On May 15, 2017, the Supreme Court ruled that filing proof of a time-barred claim in a Chapter 13 bankruptcy case is not “false,” “deceptive,” “misleading,” “unconscionable,” or “unfair” within the meaning of the Fair Debt Collection Practices Act (“FDCPA”).
By way of background, the plaintiff-debtor filed for personal bankruptcy under Chapter 13 of the Bankruptcy Code. The defendant-creditor filed a “proof of claim,” which is a written statement asserting that the plaintiff owed a credit card debt. The proof of claim also stated that the last time any charge appeared on the plaintiff’s account was in May 2003, more than 10 years before the plaintiff filed for bankruptcy. The applicable statute of limitations on said debt is six years. The plaintiff, who was represented by counsel in the bankruptcy proceeding, objected to the claim and it was disallowed by the bankruptcy court. The plaintiff then filed suit against the creditor, arguing that the defendant’s conduct was “false,” “deceptive,” “misleading,” “unconscionable,” or “unfair;” and therefore violated the FDCPA. The district court dismissed the case, but the U.S. Court of Appeals for the Eleventh Circuit reversed the district court and reinstated the plaintiff’s claim.
In reversing the Court of Appeals, the Supreme Court first addressed whether the defendant-creditor’s proof of claim was false, misleading, or deceptive. The Court reasoned that the term “claim” in the context of a “proof of claim” under the Bankruptcy Code includes both enforceable and unenforceable claims. The Court explained that a “claim” is a “right to payment” and state law typically determines whether a person has such a right. In this particular case, Alabama law applied, which like the laws of many other states, provides that a creditor has the right to payment of a debt after the limitations period has expired. While the claim may be unenforceable because of the applicable limitations period, it is still considered a “claim” under the Bankruptcy Code. These reasons led the Court to conclude that filing a proof of claim for a time-barred debt is not false, misleading, or deceptive under the FDCPA.

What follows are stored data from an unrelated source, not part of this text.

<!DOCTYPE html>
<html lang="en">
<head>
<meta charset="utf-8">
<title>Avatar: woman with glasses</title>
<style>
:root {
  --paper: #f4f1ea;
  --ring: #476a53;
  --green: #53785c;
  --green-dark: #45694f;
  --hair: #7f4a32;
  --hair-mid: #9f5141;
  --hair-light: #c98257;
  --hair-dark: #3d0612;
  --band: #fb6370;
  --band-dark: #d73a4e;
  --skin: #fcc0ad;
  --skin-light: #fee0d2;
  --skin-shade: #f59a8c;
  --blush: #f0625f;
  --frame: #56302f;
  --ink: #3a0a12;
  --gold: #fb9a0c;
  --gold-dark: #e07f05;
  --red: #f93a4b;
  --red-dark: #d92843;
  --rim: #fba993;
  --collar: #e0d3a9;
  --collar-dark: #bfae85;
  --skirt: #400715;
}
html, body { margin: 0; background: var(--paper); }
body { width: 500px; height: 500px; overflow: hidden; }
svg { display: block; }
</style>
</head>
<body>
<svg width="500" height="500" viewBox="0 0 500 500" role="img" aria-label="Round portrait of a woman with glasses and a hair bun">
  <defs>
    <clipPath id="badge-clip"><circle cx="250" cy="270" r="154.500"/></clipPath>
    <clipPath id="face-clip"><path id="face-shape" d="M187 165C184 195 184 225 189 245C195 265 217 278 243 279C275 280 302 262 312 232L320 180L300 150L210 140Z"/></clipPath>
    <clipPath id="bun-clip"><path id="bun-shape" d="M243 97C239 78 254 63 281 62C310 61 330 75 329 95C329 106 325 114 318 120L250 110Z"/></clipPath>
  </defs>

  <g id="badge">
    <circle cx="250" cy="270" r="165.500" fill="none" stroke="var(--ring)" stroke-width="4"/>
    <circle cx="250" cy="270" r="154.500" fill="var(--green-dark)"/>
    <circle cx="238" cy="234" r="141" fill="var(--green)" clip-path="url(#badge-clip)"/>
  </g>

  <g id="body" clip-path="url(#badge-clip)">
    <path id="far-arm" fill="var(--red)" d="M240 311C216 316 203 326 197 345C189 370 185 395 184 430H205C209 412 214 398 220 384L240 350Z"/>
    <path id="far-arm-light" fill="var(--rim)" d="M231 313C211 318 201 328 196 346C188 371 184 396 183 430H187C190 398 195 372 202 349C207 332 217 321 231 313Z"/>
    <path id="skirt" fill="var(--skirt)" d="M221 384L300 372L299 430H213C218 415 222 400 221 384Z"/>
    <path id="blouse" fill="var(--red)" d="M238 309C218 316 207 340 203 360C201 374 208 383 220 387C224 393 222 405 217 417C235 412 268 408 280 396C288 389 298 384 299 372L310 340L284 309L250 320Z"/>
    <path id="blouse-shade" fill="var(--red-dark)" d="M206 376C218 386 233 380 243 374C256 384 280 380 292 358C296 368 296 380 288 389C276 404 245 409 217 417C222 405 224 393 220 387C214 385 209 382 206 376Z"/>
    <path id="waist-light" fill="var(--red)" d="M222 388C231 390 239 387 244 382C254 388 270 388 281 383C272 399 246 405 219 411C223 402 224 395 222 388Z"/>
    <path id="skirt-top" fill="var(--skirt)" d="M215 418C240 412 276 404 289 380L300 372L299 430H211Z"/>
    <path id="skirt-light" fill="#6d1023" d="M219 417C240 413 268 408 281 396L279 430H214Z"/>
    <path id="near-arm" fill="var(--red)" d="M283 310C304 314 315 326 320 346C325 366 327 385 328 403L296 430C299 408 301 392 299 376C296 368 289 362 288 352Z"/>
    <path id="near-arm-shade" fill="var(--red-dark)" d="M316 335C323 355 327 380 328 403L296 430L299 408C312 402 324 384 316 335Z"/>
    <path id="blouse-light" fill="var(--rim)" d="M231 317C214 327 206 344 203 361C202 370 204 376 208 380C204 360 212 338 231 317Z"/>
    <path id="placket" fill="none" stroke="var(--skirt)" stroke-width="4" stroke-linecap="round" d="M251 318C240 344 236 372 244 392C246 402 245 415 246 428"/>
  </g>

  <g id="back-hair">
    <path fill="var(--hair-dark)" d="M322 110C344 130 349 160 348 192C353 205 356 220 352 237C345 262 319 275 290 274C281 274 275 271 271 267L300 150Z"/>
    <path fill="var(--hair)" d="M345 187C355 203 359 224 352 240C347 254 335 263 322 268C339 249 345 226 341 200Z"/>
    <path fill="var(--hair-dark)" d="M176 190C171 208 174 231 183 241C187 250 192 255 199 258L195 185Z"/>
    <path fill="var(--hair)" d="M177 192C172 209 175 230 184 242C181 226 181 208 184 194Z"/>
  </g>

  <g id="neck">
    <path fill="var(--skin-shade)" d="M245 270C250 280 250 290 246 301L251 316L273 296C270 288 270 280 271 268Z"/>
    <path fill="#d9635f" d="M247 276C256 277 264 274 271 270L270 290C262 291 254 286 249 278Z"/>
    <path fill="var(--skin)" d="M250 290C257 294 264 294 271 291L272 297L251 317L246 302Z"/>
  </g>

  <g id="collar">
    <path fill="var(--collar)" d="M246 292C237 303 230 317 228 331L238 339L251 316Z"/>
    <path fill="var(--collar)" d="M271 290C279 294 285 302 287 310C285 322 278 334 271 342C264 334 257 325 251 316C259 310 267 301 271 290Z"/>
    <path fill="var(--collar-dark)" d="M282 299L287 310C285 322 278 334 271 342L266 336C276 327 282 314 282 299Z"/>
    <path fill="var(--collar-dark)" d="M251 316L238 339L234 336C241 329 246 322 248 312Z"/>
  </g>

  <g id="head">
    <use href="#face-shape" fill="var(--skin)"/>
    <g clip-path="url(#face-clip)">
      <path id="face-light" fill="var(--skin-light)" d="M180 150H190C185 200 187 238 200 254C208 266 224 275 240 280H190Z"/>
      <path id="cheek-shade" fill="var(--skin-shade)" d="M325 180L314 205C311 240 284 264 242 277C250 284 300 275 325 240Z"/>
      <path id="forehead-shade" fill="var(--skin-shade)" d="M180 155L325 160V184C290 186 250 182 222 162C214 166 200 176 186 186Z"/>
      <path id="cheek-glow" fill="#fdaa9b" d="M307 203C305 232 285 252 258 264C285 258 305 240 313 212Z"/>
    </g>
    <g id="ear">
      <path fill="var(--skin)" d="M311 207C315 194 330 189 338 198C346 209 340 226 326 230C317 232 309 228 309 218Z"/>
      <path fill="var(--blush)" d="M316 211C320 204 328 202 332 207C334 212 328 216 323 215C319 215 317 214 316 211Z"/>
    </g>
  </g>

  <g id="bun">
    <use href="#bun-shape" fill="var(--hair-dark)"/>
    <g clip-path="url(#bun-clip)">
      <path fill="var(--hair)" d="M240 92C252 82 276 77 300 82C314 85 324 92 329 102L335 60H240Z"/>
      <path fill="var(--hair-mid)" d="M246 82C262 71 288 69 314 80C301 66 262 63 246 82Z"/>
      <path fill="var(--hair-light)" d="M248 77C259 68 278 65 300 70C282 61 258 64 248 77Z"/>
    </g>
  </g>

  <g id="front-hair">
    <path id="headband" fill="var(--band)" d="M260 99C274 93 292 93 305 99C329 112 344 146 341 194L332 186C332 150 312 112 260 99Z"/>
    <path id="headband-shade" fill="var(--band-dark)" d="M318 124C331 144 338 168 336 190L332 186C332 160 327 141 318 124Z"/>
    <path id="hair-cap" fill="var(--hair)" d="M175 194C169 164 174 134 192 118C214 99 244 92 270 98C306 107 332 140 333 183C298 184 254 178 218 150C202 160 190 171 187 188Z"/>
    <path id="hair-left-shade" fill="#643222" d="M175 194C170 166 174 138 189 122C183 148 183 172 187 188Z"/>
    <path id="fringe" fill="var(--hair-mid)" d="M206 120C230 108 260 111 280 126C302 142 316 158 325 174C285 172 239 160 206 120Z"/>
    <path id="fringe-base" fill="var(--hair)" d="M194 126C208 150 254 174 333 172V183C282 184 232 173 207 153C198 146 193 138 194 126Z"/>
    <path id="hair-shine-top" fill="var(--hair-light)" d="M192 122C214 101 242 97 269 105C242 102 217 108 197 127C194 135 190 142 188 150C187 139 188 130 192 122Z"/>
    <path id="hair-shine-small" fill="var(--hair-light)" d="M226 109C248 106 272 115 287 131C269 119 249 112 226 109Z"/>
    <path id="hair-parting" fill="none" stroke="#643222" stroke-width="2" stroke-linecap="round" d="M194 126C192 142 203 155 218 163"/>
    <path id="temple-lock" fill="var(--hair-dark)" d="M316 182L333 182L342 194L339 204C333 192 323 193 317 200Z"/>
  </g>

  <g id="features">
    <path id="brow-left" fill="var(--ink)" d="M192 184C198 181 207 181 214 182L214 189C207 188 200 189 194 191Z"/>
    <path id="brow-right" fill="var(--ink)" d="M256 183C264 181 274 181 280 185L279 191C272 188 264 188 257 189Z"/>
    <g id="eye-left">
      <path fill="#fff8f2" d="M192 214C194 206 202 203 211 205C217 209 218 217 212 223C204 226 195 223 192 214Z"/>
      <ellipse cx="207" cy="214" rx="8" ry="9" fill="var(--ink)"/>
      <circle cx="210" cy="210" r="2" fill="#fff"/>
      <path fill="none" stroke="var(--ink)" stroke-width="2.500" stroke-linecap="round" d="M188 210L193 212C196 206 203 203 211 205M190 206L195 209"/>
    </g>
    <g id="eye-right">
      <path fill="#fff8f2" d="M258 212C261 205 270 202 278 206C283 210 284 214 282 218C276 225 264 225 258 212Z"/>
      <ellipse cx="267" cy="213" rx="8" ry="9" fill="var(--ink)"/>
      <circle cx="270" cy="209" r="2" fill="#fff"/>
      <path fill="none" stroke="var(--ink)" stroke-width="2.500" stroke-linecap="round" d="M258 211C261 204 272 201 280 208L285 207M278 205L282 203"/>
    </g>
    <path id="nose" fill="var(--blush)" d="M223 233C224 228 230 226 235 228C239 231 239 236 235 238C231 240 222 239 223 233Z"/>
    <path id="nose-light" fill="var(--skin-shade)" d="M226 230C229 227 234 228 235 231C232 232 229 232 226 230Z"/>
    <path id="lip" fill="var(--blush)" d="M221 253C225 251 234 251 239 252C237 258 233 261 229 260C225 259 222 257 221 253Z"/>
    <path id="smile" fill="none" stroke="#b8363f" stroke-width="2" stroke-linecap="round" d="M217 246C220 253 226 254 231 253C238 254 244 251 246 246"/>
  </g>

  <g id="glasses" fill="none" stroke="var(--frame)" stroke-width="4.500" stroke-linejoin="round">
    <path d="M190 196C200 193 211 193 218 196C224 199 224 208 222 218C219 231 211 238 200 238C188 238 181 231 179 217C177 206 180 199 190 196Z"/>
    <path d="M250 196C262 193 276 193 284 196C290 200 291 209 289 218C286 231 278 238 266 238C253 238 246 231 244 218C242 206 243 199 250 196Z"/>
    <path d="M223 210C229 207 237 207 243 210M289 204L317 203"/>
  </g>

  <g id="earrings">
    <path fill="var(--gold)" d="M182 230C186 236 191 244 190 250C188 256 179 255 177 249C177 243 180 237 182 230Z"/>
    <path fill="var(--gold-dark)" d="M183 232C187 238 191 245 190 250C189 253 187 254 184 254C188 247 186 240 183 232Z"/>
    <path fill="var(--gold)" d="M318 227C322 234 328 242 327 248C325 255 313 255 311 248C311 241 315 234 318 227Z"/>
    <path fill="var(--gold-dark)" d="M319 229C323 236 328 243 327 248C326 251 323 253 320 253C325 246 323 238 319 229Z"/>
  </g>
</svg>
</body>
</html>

Next, the Supreme Court addressed whether the defendant-creditor’s assertion of an obviously time-bared claim was unfair or unconscionable under the FDCPA. The Court distinguished a number of lower court decisions holding that filing a lawsuit attempting to collect a time-barred debt violates the FDCPA. The central concern in such cases was that a consumer might unwittingly pay a time-barred debt, or pay part of such debt and lose the protection of the statute of limitations. In the bankruptcy context, a trustee is appointed and the bankruptcy procedural rules guide the evaluation of claims. These additional protections diminish the possibility of a consumer mistakenly paying a time-barred debt. Thus, the Court held that the defendant’s proof of claim was not unfair or unconscionable.

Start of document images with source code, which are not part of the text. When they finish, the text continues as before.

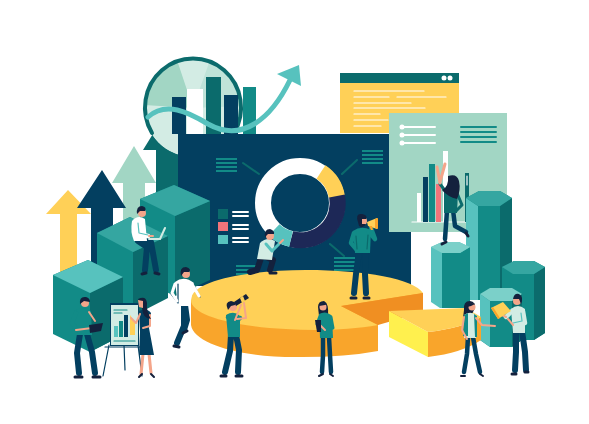
<!DOCTYPE html>
<html lang="en">
<head>
<meta charset="utf-8">
<title>Team data analysis illustration</title>
<style>
:root{--navy:#033f60;--ink:#1d2857;--hair:#14213d;--teal:#128b87;--deep:#0b6b6c;--aqua:#57c2be;--mint:#a2d6c4;--pale:#d3ece4;--sun:#ffd057;--lemon:#fff04e;--orange:#f9a52b;--skin:#f4a58a;--coral:#f0747b;--white:#fff}
html,body{margin:0;overflow:hidden;background:var(--white)}
svg{display:block}
.navy{fill:var(--navy)}.ink{fill:var(--ink)}.hair{fill:var(--hair)}.teal{fill:var(--teal)}.deep{fill:var(--deep)}.aqua{fill:var(--aqua)}.mint{fill:var(--mint)}.pale{fill:var(--pale)}.sun{fill:var(--sun)}.lemon{fill:var(--lemon)}.orange{fill:var(--orange)}.skin{fill:var(--skin)}.coral{fill:var(--coral)}.white{fill:var(--white)}
.line{fill:none;stroke-linecap:round;stroke-linejoin:round}
.s-navy{stroke:var(--navy)}.s-hair{stroke:var(--hair)}.s-teal{stroke:var(--teal)}.s-aqua{stroke:var(--aqua)}.s-white{stroke:var(--white)}.s-skin{stroke:var(--skin)}.s-pale{stroke:var(--pale)}.s-deep{stroke:var(--deep)}
.w1{stroke-width:1.2}.w2{stroke-width:2}.w3{stroke-width:3}.w4{stroke-width:4.5}.w6{stroke-width:6}
</style>
</head>
<body>
<svg width="589" height="424" viewBox="0 0 589 424" role="img" aria-label="People working around giant charts, a pie chart and rising columns">
<defs>
<clipPath id="lens-area"><circle cx="193" cy="108" r="49"/></clipPath>
<g id="text-lines"><path class="line w2" d="M0 0H21M0 4H21M0 8H21M0 12H21" style="stroke-linecap:butt"/></g>
</defs>

<g id="growth-arrows">
<path class="sun" d="M68 190L91 214H77V275H60V214H46Z"/>
<path class="mint" d="M134 146L156 183H145V230H123V183H112Z"/>
<path class="navy" d="M102 170L126 208H113V265H91V208H77Z"/>
<path class="deep" d="M167 111L191 150H178V215H156V150H143Z"/>
</g>

<g id="round-chart">
<g clip-path="url(#lens-area)">
<circle class="pale" cx="193" cy="108" r="49"/>
<path class="mint" d="M193 108L144 105Q146 70 177 60Z"/>
<path d="M193 108L210 60Q238 74 242 106Z" fill="#bfe3d8"/>
</g>
<path class="line s-deep" stroke-width="4" d="M152 133A48 49 0 1 1 234 133"/>
<rect class="navy" x="172" y="97" width="14" height="37"/>
<rect class="white" x="187" y="89" width="16" height="45"/>
<rect class="deep" x="206" y="77" width="15" height="57"/>
<rect class="navy" x="224" y="95" width="14" height="39"/>
<rect class="teal" x="243" y="87" width="13" height="47"/>
<path class="line s-aqua" stroke-width="5" d="M148 117C166 101 188 112 208 124C242 143 271 119 290 80"/>
<path class="aqua" d="M299 65L277 74L301 86Z"/>
</g>

<g id="dashboard">
<path class="navy" d="M178 134H411V286H178Z"/>
<g class="s-teal"><use href="#text-lines" x="216" y="159"/><use href="#text-lines" x="362" y="151"/><use href="#text-lines" x="236" y="266"/><use href="#text-lines" x="334" y="258"/></g>
<path class="line s-deep w2" d="M243 163L259 174M357 160L342 174M330 244L344 256M258 264L270 250"/>
<g id="legend">
<rect class="deep" x="218" y="209" width="10" height="10"/><rect class="coral" x="218" y="222" width="10" height="9"/><rect class="aqua" x="218" y="235" width="10" height="9"/>
<path class="line s-white w2" d="M233 212H248M233 216H248M233 225H248M233 229H248M233 238H248M233 242H248"/>
</g>
<g id="ring-chart" fill="none" stroke-width="16">
<circle cx="300" cy="203" r="37" stroke="#fff"/>
<path stroke="#ffd057" d="M321 172A37 37 0 0 1 337 197"/>
<path stroke="#1d2857" d="M337 196A37 37 0 0 1 291 239"/>
<path stroke="#57c2be" d="M291 239A37 37 0 0 1 274 230"/>
</g>
</g>

<g id="browser-window">
<rect class="sun" x="340" y="73" width="119" height="60"/>
<rect class="deep" x="340" y="73" width="119" height="10"/>
<circle class="white" cx="444" cy="78" r="2.5"/><circle class="white" cx="450" cy="78" r="2.5"/>
<path class="line s-white w1" d="M354 91H424M354 97H389M397 97H446M354 103H411M354 108H425M354 114H380M354 120H388M354 126H381"/>
</g>

<g id="report-sheet">
<rect class="mint" x="389" y="113" width="118" height="119"/>
<path class="line s-white w2" d="M401 127H435M401 135H435M401 143H435"/>
<g class="white"><circle cx="402" cy="127" r="2.5"/><circle cx="402" cy="135" r="2.5"/><circle cx="402" cy="143" r="2.5"/></g>
<path class="line s-teal w2" d="M461 127H496M461 132H496M461 137H496M461 142H496"/>
<path class="line s-white w1" d="M412 222H492"/>
<rect class="white" x="417" y="193" width="4" height="29"/><rect class="navy" x="423" y="177" width="5" height="45"/><rect class="teal" x="429" y="164" width="6" height="58"/><rect class="coral" x="436" y="184" width="5" height="38"/><rect class="white" x="443" y="151" width="5" height="71"/><rect class="deep" x="465" y="173" width="4" height="49"/>
</g>

<g id="left-columns">
<path class="teal" d="M140 199L174 185L210 201V279L175 296L140 280Z"/>
<path class="deep" d="M175 216L210 201V280L175 296Z"/>
<path fill="#35a6a1" d="M140 199L174 185L210 201L175 216Z"/>
<path class="teal" d="M97 233L130 217L168 236V292L133 310L97 292Z"/>
<path class="deep" d="M133 252L168 236V298L133 316Z"/>
<path fill="#35a6a1" d="M97 233L130 217L168 236L133 252Z"/>
<path class="teal" d="M53 275L88 260L123 277V335L90 352L53 334Z"/>
<path class="deep" d="M90 293L123 277V335L90 352Z"/>
<path class="aqua" d="M53 275L88 260L123 277L90 293Z"/>
</g>

<g id="right-columns">
<path class="teal" d="M466 198L479 191H500L512 198V300H466Z"/>
<path class="deep" d="M500 206L512 198V300H500Z"/><path class="aqua" d="M466 198L478 206V300H466Z"/>
<path fill="#35a6a1" d="M466 198L479 191H500L512 198L500 206H478Z"/>
<path class="aqua" d="M431 247L442 242H459L470 247V308H440L431 302Z"/>
<path class="teal" d="M442 253H460L470 247V308H442Z"/>
<path fill="#7bd0c9" d="M431 247L442 242H459L470 247L460 253H442Z"/>
<path class="teal" d="M502 267L514 261H534L545 267V333L534 340H502Z"/>
<path class="deep" d="M534 274L545 267V333L534 340Z"/>
<path fill="#35a6a1" d="M502 267L514 261H534L545 267L534 274H513Z"/>
<path class="teal" d="M480 294L490 288H512L522 294V340L512 347H490L480 340Z"/>
<path class="deep" d="M512 301L522 294V340L512 347Z"/>
<path class="aqua" d="M480 294L490 301V347L480 340Z"/>
<path fill="#7bd0c9" d="M480 294L490 288H512L522 294L512 301H490Z"/>
</g>

<g id="pie-chart">
<path class="orange" d="M191 300V325C194 345 245 358 302 357Q346 357 378 351V323L423 312V293Z"/>
<path class="sun" d="M191 300C191 281 247 270 306 270C365 270 414 279 423 293L341 306L378 325C350 330 316 331 286 329C231 326 191 315 191 300Z"/>
<path fill="#f08f22" d="M341 306L423 293V312L378 325Z"/>
<path class="lemon" d="M389 311L428 332V357L389 337Z"/>
<path class="orange" d="M428 332Q463 328 481 317V340Q462 353 428 357Z"/>
<path class="sun" d="M389 311L466 308L481 317Q463 328 428 332Z"/>
</g>

<g id="man-with-tablet">
<path class="line s-navy w6" d="M80 334L77 353L79 373M87 334L92 352L95 373"/>
<path class="line s-hair w3" d="M75 377H82M93 377H100"/>
<path class="teal" d="M75 311Q83 305 91 311L92 335H75Z"/>
<path class="line s-teal w4" d="M76 313L72 323L77 330"/><path class="line s-skin w2" d="M76 330L92 328M91 315L95 321L89 312"/>
<circle class="skin" cx="85" cy="303" r="4"/><path class="hair" d="M80 304Q79 296 86 297Q90 298 90 302L84 301Z"/>
<path class="hair" d="M89 325L103 323L101 331L90 333Z"/>
</g>

<g id="flipchart">
<path class="line s-navy w1" d="M109 345L103 376M138 345L142 376M124 345L125 370M105 347H143"/>
<rect class="navy" x="110" y="303" width="29" height="43"/><rect class="pale" x="111" y="305" width="27" height="40"/>
<path class="sun" d="M130 315l5 7v13h-5z"/>
<rect class="aqua" x="114" y="326" width="4" height="11"/><rect class="teal" x="119" y="321" width="4" height="16"/><rect class="navy" x="124" y="315" width="4" height="22"/>
<path class="line s-teal w1" d="M114 310H127M114 313H122M114 341H135"/>
</g>
<g id="woman-presenting">
<path class="line s-skin w3" d="M143 354L141 374M149 354L151 373"/>
<path class="line s-hair w2" d="M139 377L142 374M151 374L154 377"/>
<path class="navy" d="M139 311Q147 307 151 313L149 328L154 355H139L140 332Z"/>
<path class="line s-skin w2" d="M140 314L136 323L131 318M150 315L150 326L143 328"/>
<path class="hair" d="M138 299Q146 295 147 303Q146 311 151 319Q143 319 142 308Z"/><path class="skin" d="M138 300L143 301V308L139 307Z"/>
</g>

<g id="man-leaning">
<path class="line s-navy w6" d="M184 306L184 326L177 343M185 305L187 320L184 330"/>
<path class="line s-hair w3" d="M174 346L179 347M183 333L187 331"/>
<path class="white" d="M175 282Q184 275 194 283L190 306H178Z"/>
<path class="line s-navy w1" d="M175 284L171 294L178 303M193 284L200 297M178 284V303"/>
<path class="line s-white w3" d="M175 284L172 293L177 301M192 284L199 296"/>
<circle class="skin" cx="186" cy="274" r="4"/><path class="hair" d="M181 276Q179 267 186 267Q192 269 189 272L184 272Z"/>
</g>

<g id="man-sitting-laptop">
<path class="line s-navy w6" d="M139 240L151 242L156 270M138 241L147 247L145 270"/>
<path class="line s-hair w3" d="M142 274L146 273M155 273L159 274"/>
<path class="white" d="M132 221Q138 214 145 219L147 241H134Q130 232 132 221Z"/>
<path class="line s-white w4" d="M136 222L137 234L148 236"/><path class="line s-aqua w1" d="M138 223L139 233L148 235"/>
<path class="line s-skin w2" d="M149 236L153 236"/>
<circle class="skin" cx="142" cy="213" r="4"/><path class="hair" d="M137 214Q136 206 142 206Q147 207 145 211L140 211Z"/>
<path class="line s-pale w2" d="M149 239H160L165 228"/>
</g>

<g id="man-kneeling">
<path class="line s-hair w6" d="M264 256L273 260L270 270M261 258L257 270L250 272"/>
<path class="line s-hair w3" d="M270 273H276"/>
<path class="pale" d="M260 243Q267 236 275 241L272 260L257 259Z"/>
<path class="line s-aqua w3" d="M266 244L272 251L279 244"/><path class="line s-skin w2" d="M280 243L283 240"/>
<circle class="skin" cx="270" cy="236" r="4"/><path class="hair" d="M265 237Q264 229 270 229Q275 231 274 234L268 234Z"/>
</g>

<g id="man-megaphone">
<path class="line s-navy w6" d="M359 252L356 274L354 293M366 252L365 274L366 293"/>
<path class="line s-hair w3" d="M351 298H356M364 298H369"/>
<path class="teal" d="M353 231Q361 225 371 230L370 253H355Z"/>
<path class="line s-teal w4" d="M354 233L351 243L357 250M369 232L375 239L371 228"/>
<path class="line s-deep w1" d="M356 236L357 249M368 235L367 249"/>
<circle class="skin" cx="363" cy="221" r="4"/><path class="hair" d="M358 222Q355 213 362 214Q368 215 366 219L362 219L362 224L366 224Q363 229 359 226Z"/>
<path class="sun" d="M367 222L377 218V229L368 226Z"/><path class="orange" d="M375 219L378 218V229L375 228ZM369 226H372L373 230H371Z"/>
</g>

<g id="man-spyglass">
<path class="line s-navy w6" d="M231 335L230 351L225 372M236 335L239 350L238 372"/>
<path class="line s-hair w3" d="M221 376H226M236 376H242"/>
<path class="teal" d="M226 315Q234 310 240 316L240 337H228Z"/>
<path class="line s-teal w4" d="M228 317L235 321L240 318"/><path class="line s-skin w2" d="M237 319L246 318L244 303M235 320L241 305"/>
<circle class="skin" cx="233" cy="307" r="4"/><path class="hair" d="M228 310Q224 302 231 301Q237 302 235 305L231 306Z"/>
<path class="hair" d="M234 302L246 294L249 298L236 306Z"/><path class="sun" d="M240 298L243 296L245 301L242 303Z"/>
</g>

<g id="woman-phone">
<path class="line s-navy w4" d="M323 337L323 355L322 372M329 337L330 355L331 372"/>
<path class="line s-hair w2" d="M319 376L323 374M330 374L333 376"/>
<path class="hair" d="M318 307Q318 301 324 301Q329 303 328 316H319Z"/><circle class="skin" cx="323" cy="307" r="3.5"/><path class="hair" d="M319 306Q321 301 327 304L325 305Z"/>
<path class="teal" d="M319 314Q326 310 332 316L333 338H320Z"/>
<path class="line s-teal w3" d="M331 317L333 328L326 330M320 316L317 324"/><path class="line s-skin w2" d="M325 330L319 324"/>
<path class="hair" d="M315 320H321V332H317Z"/>
</g>

<g id="woman-climbing">
<path class="line s-navy w4" d="M447 210L446 225L445 239M453 210L455 226L466 232"/>
<path class="line s-hair w3" d="M442 244L446 242M466 233L468 236"/>
<path class="deep" d="M444 190Q452 185 458 192L457 213H444Z"/>
<path class="line s-deep w3" d="M446 192L440 184M457 193L462 205L456 211"/><path class="line s-skin w3" d="M440 183L437 167M440 182L445 164"/>
<path class="hair" d="M448 176Q457 173 459 181Q461 190 457 199Q448 197 442 190Q449 187 448 176Z"/>
<path class="line s-white w1" d="M467 185V176"/>
</g>

<g id="woman-handing">
<path class="line s-navy w4" d="M468 337L467 354L464 372M473 337L476 354L480 372"/>
<path class="line s-hair w2" d="M461 376H465M480 374L483 376"/>
<path class="hair" d="M464 310Q463 301 470 301Q476 302 475 308L470 318H463Z"/><circle class="skin" cx="472" cy="307" r="3.5"/><path class="hair" d="M467 307Q469 301 475 304L471 306Z"/>
<path class="pale" d="M464 315Q471 310 477 316L476 338H464Z"/><path class="teal" d="M464 315L468 313V336H463ZM474 314L477 316V337H475Z"/>
<path class="line s-skin w2" d="M476 318L482 325L495 326M464 317L462 330L467 339"/>
</g>
<g id="man-receiving">
<path class="line s-navy w6" d="M516 331L516 352L515 370M522 331L525 352L526 370"/>
<path class="line s-hair w3" d="M512 374H516M525 372H528"/>
<path class="pale" d="M511 309Q518 303 525 309L525 333H513Z"/>
<path class="line s-pale w4" d="M523 311L525 323L515 325M512 311L506 317"/><path class="line s-aqua w1" d="M521 313L522 321L513 323"/>
<path class="line s-skin w2" d="M513 325L508 319M506 317L500 314"/>
<circle class="skin" cx="517" cy="301" r="4"/><path class="hair" d="M513 299Q514 293 519 294Q524 297 521 304L519 299Z"/>
<path class="sun" d="M491 308L503 302L511 311L498 319Z"/><path class="orange" d="M491 308L498 319L500 318L493 307Z"/>
</g>
</svg>
</body>
</html>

The case is Midland Funding, LLC v. Johnson, and is available here.